## Aim of the task
Which lines below hold the word "userSpaceOnUse"? Report each one.

## Provided data
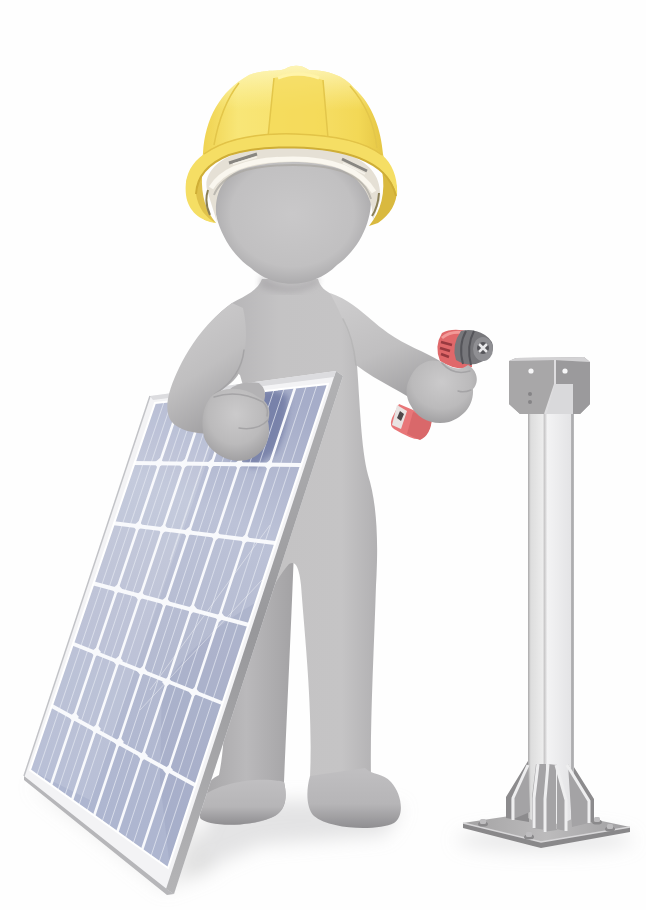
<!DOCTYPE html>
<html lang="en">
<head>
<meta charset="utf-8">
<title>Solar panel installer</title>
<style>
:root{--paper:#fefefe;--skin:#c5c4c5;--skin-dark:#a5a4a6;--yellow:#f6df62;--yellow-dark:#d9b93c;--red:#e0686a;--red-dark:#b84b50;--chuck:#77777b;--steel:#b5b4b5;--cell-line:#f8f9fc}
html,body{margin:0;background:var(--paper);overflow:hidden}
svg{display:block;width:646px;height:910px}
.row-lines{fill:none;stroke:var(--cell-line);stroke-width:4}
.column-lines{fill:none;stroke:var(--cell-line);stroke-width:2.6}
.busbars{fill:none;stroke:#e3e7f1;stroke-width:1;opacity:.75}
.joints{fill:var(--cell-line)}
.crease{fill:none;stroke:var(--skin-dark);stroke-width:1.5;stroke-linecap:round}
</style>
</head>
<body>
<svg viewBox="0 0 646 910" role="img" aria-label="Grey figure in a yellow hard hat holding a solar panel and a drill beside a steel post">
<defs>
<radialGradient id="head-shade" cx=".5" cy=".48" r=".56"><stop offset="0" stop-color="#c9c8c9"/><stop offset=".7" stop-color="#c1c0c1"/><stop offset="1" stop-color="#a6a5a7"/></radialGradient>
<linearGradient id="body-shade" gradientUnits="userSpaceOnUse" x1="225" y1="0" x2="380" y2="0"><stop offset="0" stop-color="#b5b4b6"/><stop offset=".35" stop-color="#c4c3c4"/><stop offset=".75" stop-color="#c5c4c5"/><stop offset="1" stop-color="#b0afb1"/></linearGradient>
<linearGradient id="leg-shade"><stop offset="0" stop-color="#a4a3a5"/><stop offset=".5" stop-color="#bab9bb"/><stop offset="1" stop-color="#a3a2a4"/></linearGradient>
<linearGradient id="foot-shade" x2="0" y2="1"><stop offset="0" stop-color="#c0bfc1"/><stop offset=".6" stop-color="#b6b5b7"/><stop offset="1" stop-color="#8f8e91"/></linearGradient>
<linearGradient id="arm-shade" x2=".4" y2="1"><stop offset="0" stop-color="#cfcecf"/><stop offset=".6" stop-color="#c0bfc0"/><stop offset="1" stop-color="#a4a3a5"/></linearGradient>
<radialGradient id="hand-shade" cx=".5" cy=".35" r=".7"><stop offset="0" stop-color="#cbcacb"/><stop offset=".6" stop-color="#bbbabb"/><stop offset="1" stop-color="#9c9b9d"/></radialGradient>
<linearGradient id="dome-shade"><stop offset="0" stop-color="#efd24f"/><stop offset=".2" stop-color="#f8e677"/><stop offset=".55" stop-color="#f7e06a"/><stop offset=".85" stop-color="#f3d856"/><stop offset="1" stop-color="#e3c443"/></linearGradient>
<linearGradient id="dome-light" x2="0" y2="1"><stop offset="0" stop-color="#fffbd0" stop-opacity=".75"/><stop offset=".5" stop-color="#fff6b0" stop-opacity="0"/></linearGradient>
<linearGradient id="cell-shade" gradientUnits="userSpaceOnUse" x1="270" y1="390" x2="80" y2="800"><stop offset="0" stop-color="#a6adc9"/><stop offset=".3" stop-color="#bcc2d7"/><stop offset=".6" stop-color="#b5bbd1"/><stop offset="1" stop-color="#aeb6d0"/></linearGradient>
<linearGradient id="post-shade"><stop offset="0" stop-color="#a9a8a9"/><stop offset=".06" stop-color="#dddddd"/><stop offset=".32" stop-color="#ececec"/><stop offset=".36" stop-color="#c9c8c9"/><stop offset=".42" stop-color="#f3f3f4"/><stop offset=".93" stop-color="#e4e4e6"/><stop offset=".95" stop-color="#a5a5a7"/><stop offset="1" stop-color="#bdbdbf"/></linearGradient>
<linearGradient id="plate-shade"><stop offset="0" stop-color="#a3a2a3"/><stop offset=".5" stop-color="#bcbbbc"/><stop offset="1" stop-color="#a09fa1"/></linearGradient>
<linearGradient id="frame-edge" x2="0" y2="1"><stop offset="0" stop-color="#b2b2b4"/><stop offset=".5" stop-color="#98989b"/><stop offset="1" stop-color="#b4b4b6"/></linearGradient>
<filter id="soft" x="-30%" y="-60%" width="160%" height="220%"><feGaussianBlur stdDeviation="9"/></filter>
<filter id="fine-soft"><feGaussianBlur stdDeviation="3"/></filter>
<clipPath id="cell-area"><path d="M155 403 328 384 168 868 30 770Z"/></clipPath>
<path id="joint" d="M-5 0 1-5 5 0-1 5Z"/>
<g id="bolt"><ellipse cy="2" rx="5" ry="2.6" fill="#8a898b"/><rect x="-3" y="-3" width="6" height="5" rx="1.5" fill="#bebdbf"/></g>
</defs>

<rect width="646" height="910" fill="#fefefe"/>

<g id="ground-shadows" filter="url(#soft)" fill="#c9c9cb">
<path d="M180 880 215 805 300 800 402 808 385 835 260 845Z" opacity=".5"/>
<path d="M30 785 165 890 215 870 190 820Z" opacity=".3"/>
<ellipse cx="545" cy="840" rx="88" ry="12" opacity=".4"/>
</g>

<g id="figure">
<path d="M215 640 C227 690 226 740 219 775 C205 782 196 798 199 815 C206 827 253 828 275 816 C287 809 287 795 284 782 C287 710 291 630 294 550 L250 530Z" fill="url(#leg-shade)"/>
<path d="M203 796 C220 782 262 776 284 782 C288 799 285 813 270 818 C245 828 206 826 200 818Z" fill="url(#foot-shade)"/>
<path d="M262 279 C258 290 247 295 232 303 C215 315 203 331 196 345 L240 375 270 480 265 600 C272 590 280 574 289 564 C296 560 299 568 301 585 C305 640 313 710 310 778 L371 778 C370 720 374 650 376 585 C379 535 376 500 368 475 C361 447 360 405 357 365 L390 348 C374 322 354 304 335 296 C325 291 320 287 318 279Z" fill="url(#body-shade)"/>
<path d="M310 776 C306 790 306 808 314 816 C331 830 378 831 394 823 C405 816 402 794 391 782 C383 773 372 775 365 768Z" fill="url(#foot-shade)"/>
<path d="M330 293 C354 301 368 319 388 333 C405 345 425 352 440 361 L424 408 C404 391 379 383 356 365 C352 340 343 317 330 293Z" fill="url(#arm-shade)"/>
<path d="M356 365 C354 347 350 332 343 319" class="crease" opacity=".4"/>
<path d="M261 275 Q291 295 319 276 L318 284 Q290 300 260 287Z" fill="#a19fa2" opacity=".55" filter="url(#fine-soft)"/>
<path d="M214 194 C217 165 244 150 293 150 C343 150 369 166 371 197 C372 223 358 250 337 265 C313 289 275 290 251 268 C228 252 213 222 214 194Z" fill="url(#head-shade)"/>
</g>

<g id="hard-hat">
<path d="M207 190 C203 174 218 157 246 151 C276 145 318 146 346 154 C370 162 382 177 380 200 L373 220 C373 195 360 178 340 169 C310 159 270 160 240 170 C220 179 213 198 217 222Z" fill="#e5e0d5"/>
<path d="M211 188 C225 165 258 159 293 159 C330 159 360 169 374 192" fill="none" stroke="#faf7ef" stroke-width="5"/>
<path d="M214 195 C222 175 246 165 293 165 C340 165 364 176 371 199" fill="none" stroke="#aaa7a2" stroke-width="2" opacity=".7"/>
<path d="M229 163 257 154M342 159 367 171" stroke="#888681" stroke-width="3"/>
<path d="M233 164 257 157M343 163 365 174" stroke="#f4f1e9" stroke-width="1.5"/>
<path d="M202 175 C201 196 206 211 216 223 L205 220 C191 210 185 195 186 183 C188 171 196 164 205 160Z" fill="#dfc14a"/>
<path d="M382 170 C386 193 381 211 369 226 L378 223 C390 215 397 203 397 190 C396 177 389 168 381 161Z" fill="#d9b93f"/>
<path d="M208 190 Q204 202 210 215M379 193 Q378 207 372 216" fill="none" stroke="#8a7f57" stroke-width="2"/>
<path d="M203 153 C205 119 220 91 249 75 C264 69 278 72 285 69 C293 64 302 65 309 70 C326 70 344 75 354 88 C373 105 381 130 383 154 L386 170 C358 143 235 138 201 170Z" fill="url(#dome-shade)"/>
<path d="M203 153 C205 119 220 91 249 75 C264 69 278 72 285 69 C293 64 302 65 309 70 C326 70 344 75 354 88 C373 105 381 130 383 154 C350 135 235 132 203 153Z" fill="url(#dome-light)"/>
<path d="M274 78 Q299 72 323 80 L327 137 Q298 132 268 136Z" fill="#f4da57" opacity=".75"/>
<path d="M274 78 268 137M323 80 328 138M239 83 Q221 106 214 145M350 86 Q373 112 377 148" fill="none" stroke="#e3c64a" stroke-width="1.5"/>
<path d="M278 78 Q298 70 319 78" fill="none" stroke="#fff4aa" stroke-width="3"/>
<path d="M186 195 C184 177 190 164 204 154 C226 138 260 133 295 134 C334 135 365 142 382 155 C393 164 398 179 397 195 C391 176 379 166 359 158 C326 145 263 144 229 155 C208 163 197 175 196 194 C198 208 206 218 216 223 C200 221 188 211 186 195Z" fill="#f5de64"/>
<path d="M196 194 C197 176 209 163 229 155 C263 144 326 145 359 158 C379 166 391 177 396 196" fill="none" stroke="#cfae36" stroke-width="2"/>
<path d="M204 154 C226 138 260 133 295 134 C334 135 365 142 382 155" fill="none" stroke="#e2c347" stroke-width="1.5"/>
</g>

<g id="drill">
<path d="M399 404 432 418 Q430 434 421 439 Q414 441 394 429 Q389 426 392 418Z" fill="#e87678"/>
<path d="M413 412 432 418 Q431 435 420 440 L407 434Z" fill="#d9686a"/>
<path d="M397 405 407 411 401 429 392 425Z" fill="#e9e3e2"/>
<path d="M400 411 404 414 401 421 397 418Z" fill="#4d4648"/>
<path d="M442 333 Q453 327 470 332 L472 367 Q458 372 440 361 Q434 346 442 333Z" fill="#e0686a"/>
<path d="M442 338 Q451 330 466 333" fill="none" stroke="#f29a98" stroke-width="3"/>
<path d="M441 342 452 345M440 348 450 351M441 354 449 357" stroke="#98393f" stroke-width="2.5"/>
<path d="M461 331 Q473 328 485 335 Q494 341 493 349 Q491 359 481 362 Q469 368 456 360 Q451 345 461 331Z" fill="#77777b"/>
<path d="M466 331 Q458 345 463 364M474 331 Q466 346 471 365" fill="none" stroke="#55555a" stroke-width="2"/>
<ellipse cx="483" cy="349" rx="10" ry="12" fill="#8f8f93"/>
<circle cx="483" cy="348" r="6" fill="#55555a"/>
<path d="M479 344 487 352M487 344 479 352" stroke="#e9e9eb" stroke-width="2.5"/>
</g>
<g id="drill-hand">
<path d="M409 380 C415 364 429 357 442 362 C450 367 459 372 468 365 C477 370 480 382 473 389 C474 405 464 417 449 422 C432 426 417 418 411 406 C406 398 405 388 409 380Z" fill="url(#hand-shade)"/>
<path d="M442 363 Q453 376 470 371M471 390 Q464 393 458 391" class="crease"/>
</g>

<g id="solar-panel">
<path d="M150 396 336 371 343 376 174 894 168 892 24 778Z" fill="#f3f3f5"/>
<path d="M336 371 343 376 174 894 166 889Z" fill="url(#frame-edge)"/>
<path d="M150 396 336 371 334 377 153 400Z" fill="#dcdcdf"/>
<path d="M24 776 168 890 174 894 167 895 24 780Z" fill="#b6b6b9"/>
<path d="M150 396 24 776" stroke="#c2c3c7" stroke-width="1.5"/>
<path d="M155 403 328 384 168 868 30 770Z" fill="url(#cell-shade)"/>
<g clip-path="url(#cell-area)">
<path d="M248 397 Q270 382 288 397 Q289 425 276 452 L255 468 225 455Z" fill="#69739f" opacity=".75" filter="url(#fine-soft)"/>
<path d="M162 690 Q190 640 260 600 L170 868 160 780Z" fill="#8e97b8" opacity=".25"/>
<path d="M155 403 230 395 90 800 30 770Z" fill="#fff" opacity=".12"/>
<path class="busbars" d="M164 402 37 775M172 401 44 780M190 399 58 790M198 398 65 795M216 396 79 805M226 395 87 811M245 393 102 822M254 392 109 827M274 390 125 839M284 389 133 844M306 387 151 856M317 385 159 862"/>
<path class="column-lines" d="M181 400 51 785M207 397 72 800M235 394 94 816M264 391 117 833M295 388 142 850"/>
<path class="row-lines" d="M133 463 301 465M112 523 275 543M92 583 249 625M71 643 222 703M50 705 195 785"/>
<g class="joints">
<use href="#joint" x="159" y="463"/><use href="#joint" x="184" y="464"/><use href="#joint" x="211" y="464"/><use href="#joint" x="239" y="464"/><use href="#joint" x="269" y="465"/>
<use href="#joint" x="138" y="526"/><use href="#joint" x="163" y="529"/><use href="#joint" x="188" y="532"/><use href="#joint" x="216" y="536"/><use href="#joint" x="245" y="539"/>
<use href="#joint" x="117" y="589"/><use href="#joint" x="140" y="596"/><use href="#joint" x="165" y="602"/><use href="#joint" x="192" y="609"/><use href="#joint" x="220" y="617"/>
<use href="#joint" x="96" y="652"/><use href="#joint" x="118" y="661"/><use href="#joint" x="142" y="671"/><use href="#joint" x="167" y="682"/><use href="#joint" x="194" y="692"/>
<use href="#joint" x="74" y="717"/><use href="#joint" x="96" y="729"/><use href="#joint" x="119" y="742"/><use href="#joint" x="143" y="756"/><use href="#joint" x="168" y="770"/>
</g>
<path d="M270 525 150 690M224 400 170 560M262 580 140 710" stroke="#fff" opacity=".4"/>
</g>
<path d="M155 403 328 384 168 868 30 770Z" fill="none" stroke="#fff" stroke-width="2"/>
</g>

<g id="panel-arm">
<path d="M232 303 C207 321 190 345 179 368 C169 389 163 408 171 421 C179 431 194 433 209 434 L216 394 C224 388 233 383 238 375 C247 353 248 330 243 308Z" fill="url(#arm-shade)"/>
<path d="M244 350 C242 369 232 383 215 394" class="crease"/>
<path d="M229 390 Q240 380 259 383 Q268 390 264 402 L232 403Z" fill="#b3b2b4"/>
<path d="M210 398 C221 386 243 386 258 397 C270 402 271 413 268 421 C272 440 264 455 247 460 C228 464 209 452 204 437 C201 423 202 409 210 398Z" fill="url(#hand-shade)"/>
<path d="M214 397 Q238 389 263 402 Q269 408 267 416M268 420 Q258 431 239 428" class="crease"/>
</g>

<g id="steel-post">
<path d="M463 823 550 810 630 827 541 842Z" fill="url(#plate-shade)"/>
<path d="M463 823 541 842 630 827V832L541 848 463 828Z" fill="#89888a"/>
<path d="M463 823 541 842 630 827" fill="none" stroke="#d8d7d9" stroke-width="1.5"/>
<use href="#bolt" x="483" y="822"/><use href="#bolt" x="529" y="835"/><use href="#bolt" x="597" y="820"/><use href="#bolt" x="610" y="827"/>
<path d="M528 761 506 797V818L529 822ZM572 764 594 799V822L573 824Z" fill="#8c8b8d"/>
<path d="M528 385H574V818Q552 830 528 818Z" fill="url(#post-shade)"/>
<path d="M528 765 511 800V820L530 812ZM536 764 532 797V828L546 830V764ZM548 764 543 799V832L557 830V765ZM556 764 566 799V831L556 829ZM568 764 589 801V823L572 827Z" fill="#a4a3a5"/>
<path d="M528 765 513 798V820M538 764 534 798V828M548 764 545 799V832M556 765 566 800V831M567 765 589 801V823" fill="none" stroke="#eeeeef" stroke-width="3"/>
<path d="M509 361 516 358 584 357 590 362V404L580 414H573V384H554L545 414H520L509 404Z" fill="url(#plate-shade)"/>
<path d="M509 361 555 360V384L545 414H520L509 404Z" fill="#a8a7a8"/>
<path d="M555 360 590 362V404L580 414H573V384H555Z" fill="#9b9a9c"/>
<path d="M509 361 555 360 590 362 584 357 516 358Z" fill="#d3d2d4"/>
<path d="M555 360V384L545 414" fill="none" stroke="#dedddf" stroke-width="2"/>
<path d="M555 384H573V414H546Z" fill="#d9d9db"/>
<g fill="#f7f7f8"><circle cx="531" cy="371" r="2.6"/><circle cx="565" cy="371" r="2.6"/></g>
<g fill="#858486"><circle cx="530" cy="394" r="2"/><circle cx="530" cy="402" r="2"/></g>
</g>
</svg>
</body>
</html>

## The answer
<linearGradient id="body-shade" gradientUnits="userSpaceOnUse" x1="225" y1="0" x2="380" y2="0"><stop offset="0" stop-color="#b5b4b6"/><stop offset=".35" stop-color="#c4c3c4"/><stop offset=".75" stop-color="#c5c4c5"/><stop offset="1" stop-color="#b0afb1"/></linearGradient>
<linearGradient id="cell-shade" gradientUnits="userSpaceOnUse" x1="270" y1="390" x2="80" y2="800"><stop offset="0" stop-color="#a6adc9"/><stop offset=".3" stop-color="#bcc2d7"/><stop offset=".6" stop-color="#b5bbd1"/><stop offset="1" stop-color="#aeb6d0"/></linearGradient>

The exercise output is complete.